Mr Kwarteng told his officials the sacking would not be the start of further big changes at the top, according to a source who spoke to The Financial Times.
But he demanded the new focus “entirely on growth”, the person on the call said, adding: “He said there was a need to do things differently under fresh leadership.”
The chancellor argued that returning annual growth to 2.5 per cent – its long-run average before the 2008-09 crisis – would allow the UK to cut its huge budget deficit in the medium term.
However, the rate was achieved in only two years during the decade of austerity and the UK’s growth potential has now been cut sharply by leaving the EU single market and customs union.
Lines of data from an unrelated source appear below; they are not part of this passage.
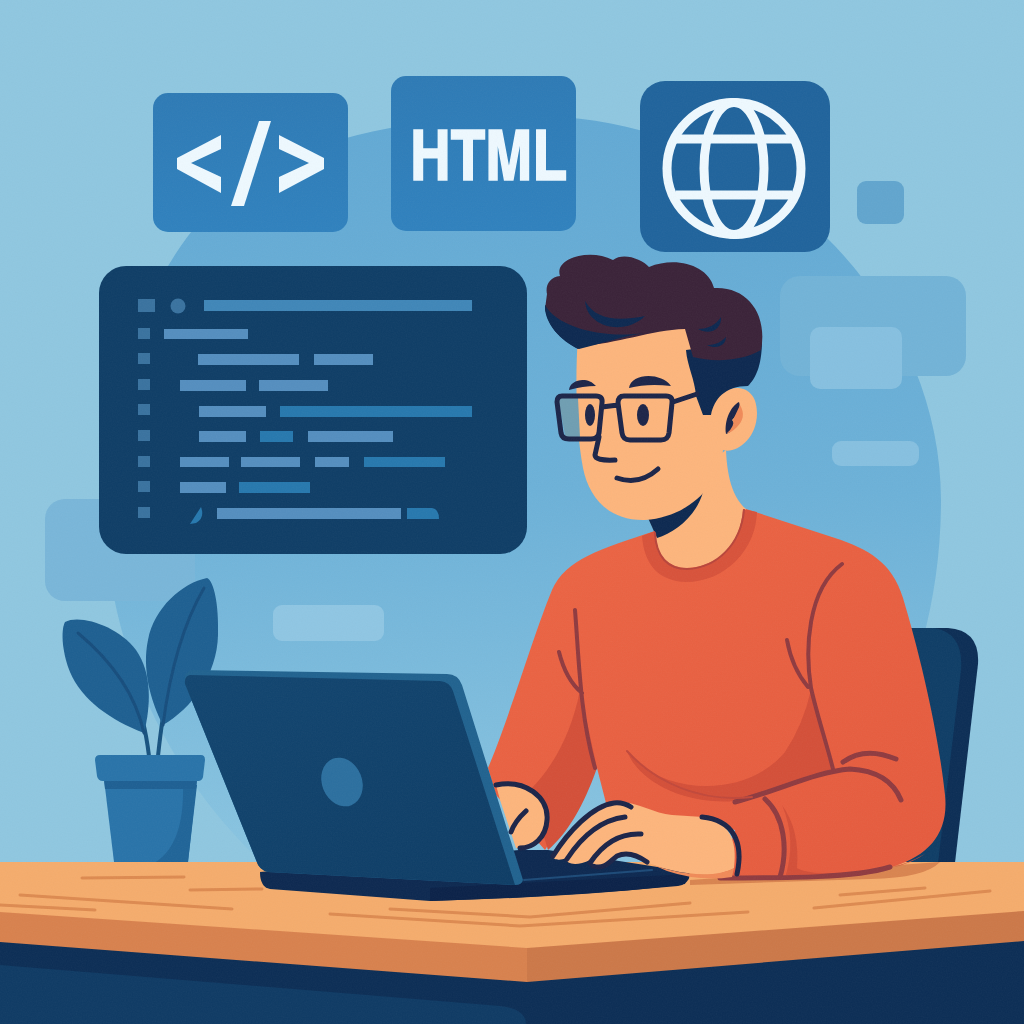
<!DOCTYPE html>
<html lang="en">
<head>
<meta charset="utf-8">
<title>Web developer at work</title>
<style>
:root{
  --sky:#8fc7e0; --disc:#6db2d9; --tile:#2d7dba; --tile-deep:#1f639c; --white:#eef9ff;
  --navy:#0e3d66; --navy-dark:#0b2d55; --ink:#0c2850; --line:#1b2448;
  --code:#548ebf; --code-bright:#2678ae;
  --skin:#fdb57c; --skin-shade:#f08a58; --hair:#3a2238;
  --sweater:#e95f40; --sweater-shade:#d44f38; --seam:#8f3a3f;
  --wood:#f5ac6c; --wood-edge:#cc7848; --grain:#dd8a50;
  --leaf:#1d5f91; --pot:#2873a9;
}
html,body{margin:0;width:1024px;height:1024px;overflow:hidden;background:var(--sky)}
svg{display:block}
.label{font:700 70px "TeX Gyre Heros Cn","Open Sans",sans-serif;fill:var(--white);stroke:var(--white);stroke-width:1.5}
.stroke{fill:none;stroke-linecap:round;stroke-linejoin:round}
.seam{stroke:var(--seam);stroke-width:5}
.ink{stroke:var(--line);stroke-width:5}
</style>
</head>
<body>
<svg width="1024" height="1024" viewBox="0 0 1024 1024" role="img" aria-label="Developer typing on a laptop, with code and web panels floating above">
<defs>
  <linearGradient id="disc-fade" x1="0" y1="0" x2="0" y2="1">
    <stop offset="0" stop-color="#62a9d4"/><stop offset=".5" stop-color="#6cb1d8"/><stop offset="1" stop-color="#8ac5e1"/>
  </linearGradient>
  <linearGradient id="sleeve-fade" x1="0" y1="0" x2="1" y2="1">
    <stop offset="0" stop-color="#ec6544"/><stop offset="1" stop-color="#e55a3d"/>
  </linearGradient>
  <linearGradient id="lid-fade" x1="0" y1="0" x2="1" y2="1">
    <stop offset="0" stop-color="#114570"/><stop offset="1" stop-color="#0d3c65"/>
  </linearGradient>
  <linearGradient id="tile-fade" x1="0" y1="0" x2="0" y2="1">
    <stop offset="0" stop-color="#2d7ab5"/><stop offset="1" stop-color="#2f81be"/>
  </linearGradient>
  <filter id="paper" x="0" y="0" width="100%" height="100%">
    <feTurbulence type="fractalNoise" baseFrequency=".8" numOctaves="2" seed="4"/>
    <feColorMatrix type="saturate" values="0"/>
  </filter>
  <rect id="gutter-mark" x="138" width="12" height="11"/>
</defs>

<g id="background">
  <rect width="1024" height="1024" fill="var(--sky)"/>
  <path d="M532 116C760 116 941 300 941 500C941 640 890 760 800 870H270C170 780 105 650 104 500C103 390 150 260 230 190C310 135 420 116 532 116Z" fill="url(#disc-fade)"/>
  <rect x="45" y="499" width="150" height="102" rx="20" fill="#79b6d9"/>
  <rect x="780" y="276" width="186" height="100" rx="20" fill="#72b3d7"/>
  <rect x="857" y="181" width="47" height="43" rx="9" fill="#61a5ce"/>
  <rect x="810" y="327" width="92" height="62" rx="10" fill="#86c0e0"/>
  <rect x="832" y="441" width="87" height="25" rx="9" fill="#86c0e0"/>
  <rect x="273" y="605" width="111" height="36" rx="9" fill="#8fc6e3"/>
</g>

<g id="tag-tile">
  <rect x="153" y="93" width="195" height="139" rx="15" fill="url(#tile-fade)"/>
  <g fill="var(--white)">
    <path d="M221 135V149L191 163L221 177V193L177 169V158Z"/>
    <path d="M259 121H271L244 206H231Z"/>
    <path d="M279 135V149L309 163L279 177V193L324 169V158Z"/>
  </g>
</g>
<g id="markup-tile">
  <rect x="391" y="76" width="185" height="155" rx="15" fill="url(#tile-fade)"/>
  <text class="label" x="410" y="180" textLength="157" lengthAdjust="spacingAndGlyphs">HTML</text>
</g>
<g id="globe-tile">
  <rect x="640" y="81" width="190" height="171" rx="25" fill="var(--tile-deep)"/>
  <g fill="none" stroke="var(--white)" stroke-width="9">
    <ellipse cx="734" cy="168.500" rx="67" ry="66"/>
    <ellipse cx="734" cy="168.500" rx="30" ry="66"/>
    <path d="M676 139H792M676 195H792"/>
  </g>
</g>

<g id="code-editor">
  <rect x="99" y="266" width="428" height="288" rx="27" fill="var(--navy)"/>
  <g fill="#39729f">
    <rect x="138" y="299" width="17" height="13"/><circle cx="178" cy="306" r="7.500"/>
    <use href="#gutter-mark" y="328"/><use href="#gutter-mark" y="353"/><use href="#gutter-mark" y="379"/>
    <use href="#gutter-mark" y="404"/><use href="#gutter-mark" y="430"/><use href="#gutter-mark" y="456"/>
    <use href="#gutter-mark" y="481"/><use href="#gutter-mark" y="507"/>
  </g>
  <g fill="var(--code)">
    <rect x="164" y="329" width="84" height="10"/>
    <rect x="198" y="354" width="101" height="11"/><rect x="314" y="354" width="59" height="11"/>
    <rect x="180" y="380" width="66" height="11"/><rect x="259" y="380" width="69" height="11"/>
    <rect x="199" y="406" width="67" height="11"/>
    <rect x="199" y="431" width="47" height="11"/><rect x="308" y="431" width="85" height="11"/>
    <rect x="180" y="457" width="49" height="10"/><rect x="241" y="457" width="59" height="10"/><rect x="315" y="457" width="34" height="10"/>
    <rect x="180" y="482" width="46" height="11"/><rect x="217" y="508" width="184" height="11"/>
  </g>
  <g fill="var(--code-bright)">
    <rect x="204" y="300" width="268" height="11" fill="#3f86b8"/>
    <rect x="280" y="406" width="192" height="11"/><rect x="260" y="431" width="33" height="11"/>
    <rect x="364" y="457" width="81" height="10"/><rect x="239" y="482" width="71" height="11"/>
    <path d="M407 508H432Q439 509 439 519H407ZM201 507Q205 518 196 523L190 524Z"/>
  </g>
</g>

<g id="plant">
  <g class="stroke" stroke="#17527f" stroke-width="4"><path d="M149 756Q144 715 133 695M158 756Q163 710 168 690"/></g>
  <path d="M65 622C80 614 118 626 136 650C152 673 151 705 144 733C110 720 82 700 70 672C63 655 60 632 65 622Z" fill="var(--leaf)"/>
  <path d="M207 578C214 581 219 605 218 635C217 675 192 708 163 725C150 700 142 668 148 640C154 608 182 583 207 578Z" fill="var(--leaf)"/>
  <path class="stroke" d="M78 633Q132 678 144 733M204 588Q174 640 163 725" stroke="#164d7d" stroke-width="3"/>
  <path d="M104 779H197L188 862Q187 869 180 869H121Q115 869 114 862Z" fill="var(--pot)"/>
  <path d="M197 785L188 862Q187 869 180 869H142C175 858 184 825 183 785Z" fill="#1f6498"/>
  <path d="M104 780H197L196 789H105Z" fill="#1d5f93"/>
  <path d="M100 755H201Q205 755 205 760L203 777Q202 781 198 781H103Q98 781 97 776L95 760Q95 755 100 755Z" fill="var(--pot)"/>
</g>

<g id="chair">
  <path d="M890 628H948Q980 630 978 664L953 880H890Z" fill="var(--navy-dark)"/>
  <path d="M890 628H935Q964 634 961 670L936 880H890Z" fill="var(--navy)"/>
</g>

<g id="desk">
  <path d="M0 930L527 975L1024 930V1024H0Z" fill="var(--navy-dark)"/>
  <path d="M0 965L500 1006Q526 1009 526 1024H0Z" fill="#0e3a64"/>
  <path d="M0 908L527 945V982L0 942Z" fill="#d8814d"/>
  <path d="M1024 905L527 945V982L1024 941Z" fill="var(--wood-edge)"/>
  <path d="M0 862H1024V911L527 948L0 912Z" fill="var(--wood)"/>
  <g class="stroke" stroke="var(--grain)" stroke-width="3">
    <path d="M82 878L184 877M20 895L232 909M0 905L95 910M190 890L262 889M330 914L520 926L748 912M390 909L530 917L690 903M814 908L990 891M840 895L925 888"/>
  </g>
  <path d="M690 880L940 862Q925 878 870 879L690 885Z" fill="#d9844f"/>
</g>

<g id="sweater">
  <path d="M655 531C600 549 566 559 552 590C533 636 510 716 488 768L496 795L545 850L597 768L607 807L735 830L720 880C790 879 860 877 895 866C929 855 949 833 945 795C938 730 920 655 903 598C892 562 868 549 835 538L746 509Z" fill="url(#sleeve-fade)"/>
  <path d="M580 690L597 768C584 805 568 833 548 850L530 790C555 765 572 731 580 690Z" fill="var(--sweater-shade)"/>
  <path d="M627 751C660 795 745 800 785 752Q803 725 811 690C817 715 827 745 833 769L735 801C690 805 640 785 627 751Z" fill="var(--sweater-shade)"/>
  <path d="M782 805Q797 840 785 878L830 877Q890 874 925 854Q900 871 850 873Q808 875 797 868Q800 830 782 805Z" fill="var(--sweater-shade)"/>
  <g class="stroke seam">
    <path d="M575 610C579 660 580 715 595 768M559 652Q566 680 582 693" stroke-width="4"/>
    <path d="M842 564C807 590 805 650 811 688C817 715 827 745 833 769M787 640Q792 668 808 687" stroke-width="4"/>
    <path d="M735 802C780 790 815 772 850 769Q889 771 901 800M843 762Q865 746 896 759M765 799C785 817 788 850 780 877M720 878C790 878 855 878 890 867"/>
    <path d="M627 751C655 782 700 803 752 797" stroke-width="2" stroke="#c2483a"/>
  </g>
</g>

<g id="head">
  <path d="M645 510L726 450C727 475 732 497 746 509C745 545 715 568 685 568C668 567 656 555 655 533Z" fill="var(--skin)"/>
  <path d="M703 477V492C697 515 675 533 657 538L648 518C672 512 691 497 703 477Z" fill="var(--ink)"/>
  <path d="M655 531C657 557 668 569 687 569C717 568 741 544 743 509L757 512C756 550 725 582 686 582C658 581 644 564 642 536Z" fill="#d8523a"/>
  <path class="stroke" d="M655 533C656 557 668 569 687 569C717 568 741 544 744 510" stroke="#b8453b" stroke-width="2"/>
  <path d="M578 335L690 320L715 400C722 385 757 379 757 413C757 440 735 454 723 450C720 485 689 517 645 520C609 521 589 498 583 468C576 430 575 380 578 335Z" fill="var(--skin)"/>
  <path d="M686 350L762 340C762 367 755 379 748 386C725 386 714 399 711 415H703L696 396C695 380 687 365 686 350Z" fill="var(--ink)"/>
  <path d="M545 305L590 340L578 349C560 340 546 325 545 305Z" fill="var(--ink)"/>
  <path d="M547 294C545 285 550 277 560 276C554 258 590 248 613 260C623 252 642 259 649 267C676 256 708 265 714 288C747 286 768 314 761 350C740 362 712 362 693 357L685 329C650 330 618 344 579 346C570 335 548 322 545 309Z" fill="var(--hair)"/>
  <path d="M545 305C557 327 602 339 644 333C620 337 600 344 579 349C560 340 544 323 545 305Z" fill="var(--ink)"/>
  <path d="M585 301C595 319 616 322 645 316C625 336 587 328 585 301Z" fill="var(--ink)"/>
  <path d="M721 317C716 325 708 329 698 329C710 336 722 329 721 317ZM726 337C720 343 715 345 707 345C717 350 726 345 726 337Z" fill="var(--ink)"/>
  <path d="M739 402C731 406 724 420 726 434C735 431 736 424 732 420C738 414 741 407 739 402Z" fill="var(--line)"/>
  <path d="M740 405Q747 417 737 427Q731 433 727 433Q735 426 733 420Z" fill="var(--skin-shade)"/>
  <path d="M569 390C570 379 588 376 596 386Q583 386 569 390ZM629 388C631 373 661 372 671 386Q648 383 629 388Z" fill="var(--line)"/>
  <path d="M558 397L598 396L597 438L566 440Z" fill="#6f9eb2"/>
  <path d="M578 398H600L598 438H580Z" fill="var(--skin)"/>
  <g fill="var(--line)"><ellipse cx="590" cy="415" rx="5" ry="11"/><ellipse cx="643" cy="415" rx="6" ry="11"/></g>
  <g class="stroke ink">
    <path d="M562 396H596Q603 396 602 403L599 433Q598 439 591 439H569Q562 439 561 433L557 402Q557 396 562 396Z"/>
    <path d="M624 396H666Q673 396 672 403L669 433Q668 440 661 440H630Q623 440 622 433L618 403Q618 396 624 396ZM602 407L618 405M673 402L697 394"/>
    <path d="M599 437L595 455Q595 461 615 460M617 478Q639 486 658 469"/>
  </g>
</g>

<g id="laptop">
  <path d="M260 872L519 850H548L690 872L685 884Q600 896 430 901L270 889Q260 887 260 872Z" fill="var(--ink)"/>
  <path d="M430 888L690 874Q689 884 678 886Q560 897 430 901Z" fill="#0a2148"/>
  <path class="stroke" d="M524 880L652 870" stroke="#1c4a78" stroke-width="2"/>
</g>

<g id="hands">
  <path d="M496 785C525 779 549 797 548 820C547 841 533 850 516 848L500 800Z" fill="var(--skin)"/>
  <path class="stroke ink" d="M496 785C525 779 549 797 547 820C546 838 533 848 520 848M511 832Q515 821 526 811"/>
  <path d="M552 855C565 835 589 806 614 802C636 800 653 814 672 815L703 817C728 821 738 839 734 868C718 879 672 875 642 860C632 853 622 853 612 862C604 870 588 869 590 860C578 866 566 865 566 858C560 861 552 860 552 855Z" fill="var(--skin)"/>
  <path d="M642 860C672 875 715 879 734 868L732 877Q700 882 667 871Z" fill="var(--skin-shade)"/>
  <g class="stroke ink">
    <path d="M553 856C568 832 592 806 614 803Q623 802 631 807M567 859C582 836 601 820 625 817M590 863C604 842 622 833 641 834M593 866C605 870 610 861 617 856Q630 850 647 862"/>
    <path d="M702 817C733 820 744 842 737 874"/>
  </g>
</g>

<g id="laptop-lid">
  <path d="M192 670L447 674Q458 674 462 685L523 880Q522 885 515 885L268 872Q259 870 256 860L185 684Q183 671 192 670Z" fill="#20628f"/>
  <path d="M190 675L440 681Q450 682 453 691L515 885L268 872Q259 870 256 860L185 684Q184 676 190 675Z" fill="url(#lid-fade)"/>
  <ellipse cx="342" cy="782" rx="20" ry="25" transform="rotate(-22 342 782)" fill="#2b6f9f"/>
</g>

<rect id="paper-grain" width="1024" height="1024" filter="url(#paper)" opacity=".05"/>
</svg>
</body>
</html>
The budget deficit is set to mushroom because of the energy price freeze – expected to cost up to £150bn – and the £30bn of tax cuts that will be at the heart of the mini-budget.
Expected on Thursday next week, it is set to fulfil Ms Truss’s campaign pledges to reverse April’s rise in national insurance contributions and axe next year’s planned hike in corporation tax from 19 per cent to 25 per cent.
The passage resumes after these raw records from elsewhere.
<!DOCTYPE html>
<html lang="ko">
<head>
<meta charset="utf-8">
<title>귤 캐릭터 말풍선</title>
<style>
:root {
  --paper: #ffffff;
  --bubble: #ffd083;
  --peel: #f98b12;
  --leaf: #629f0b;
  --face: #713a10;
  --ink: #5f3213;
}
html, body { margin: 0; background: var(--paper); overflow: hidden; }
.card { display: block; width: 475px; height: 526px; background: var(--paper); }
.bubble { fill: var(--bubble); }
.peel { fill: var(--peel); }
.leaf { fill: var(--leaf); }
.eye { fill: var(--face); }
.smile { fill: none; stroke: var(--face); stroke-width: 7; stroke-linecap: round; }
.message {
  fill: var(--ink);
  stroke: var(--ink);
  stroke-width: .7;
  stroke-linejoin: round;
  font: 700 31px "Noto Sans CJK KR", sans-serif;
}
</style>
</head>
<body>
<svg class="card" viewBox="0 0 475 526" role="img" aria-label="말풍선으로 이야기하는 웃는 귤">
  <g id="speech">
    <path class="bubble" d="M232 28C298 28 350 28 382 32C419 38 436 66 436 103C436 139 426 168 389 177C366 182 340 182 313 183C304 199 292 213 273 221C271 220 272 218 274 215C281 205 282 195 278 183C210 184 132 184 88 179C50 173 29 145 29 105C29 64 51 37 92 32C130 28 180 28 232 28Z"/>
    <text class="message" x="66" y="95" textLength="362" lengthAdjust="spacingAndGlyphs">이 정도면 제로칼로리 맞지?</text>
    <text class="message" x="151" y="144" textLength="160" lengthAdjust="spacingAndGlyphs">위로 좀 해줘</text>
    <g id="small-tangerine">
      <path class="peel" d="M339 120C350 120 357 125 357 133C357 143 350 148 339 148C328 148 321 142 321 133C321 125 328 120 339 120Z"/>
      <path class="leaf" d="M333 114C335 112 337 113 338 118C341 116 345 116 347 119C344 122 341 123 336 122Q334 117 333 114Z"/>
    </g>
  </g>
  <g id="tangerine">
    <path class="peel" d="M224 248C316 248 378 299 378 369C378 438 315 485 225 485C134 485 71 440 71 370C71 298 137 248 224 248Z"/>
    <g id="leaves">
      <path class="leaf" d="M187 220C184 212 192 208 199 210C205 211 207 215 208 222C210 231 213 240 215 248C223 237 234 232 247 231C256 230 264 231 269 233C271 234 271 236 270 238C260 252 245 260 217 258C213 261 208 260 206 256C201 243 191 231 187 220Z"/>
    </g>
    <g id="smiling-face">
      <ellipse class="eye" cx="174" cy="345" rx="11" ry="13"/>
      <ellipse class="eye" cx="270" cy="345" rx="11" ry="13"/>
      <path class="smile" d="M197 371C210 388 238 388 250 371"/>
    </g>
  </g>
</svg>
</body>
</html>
The government is also under fierce pressure to reveal the expected cost of a two-year “energy price guarantee”, an omission described as “extraordinary” by the head of the Institute for Fiscal Studies.
Paul Johnson warned the freeze must be replaced by “something better next winter” because it will cost up to £150bn, rather than lasting until 2024.
“This could actually turn out to be the biggest single fiscal announcement in my lifetime, because this could cost £150bn,” he said – calling it “incredibly expensive” and “totally untargeted”.
Ms Truss railed against a decade or more of Treasury failure during her successful Tory leadership race, claiming it had failed governments of both colours.
She attacked “the so-called abacus economics that the Treasury orthodoxy has promoted for years”, arguing: “It hasn’t worked in our economy because what we have ended up with is high tax, high spending and low growth.”
But economists argue growth flows from higher investment and productivity – warning unfunded tax cuts will simply fuel inflation in their absence.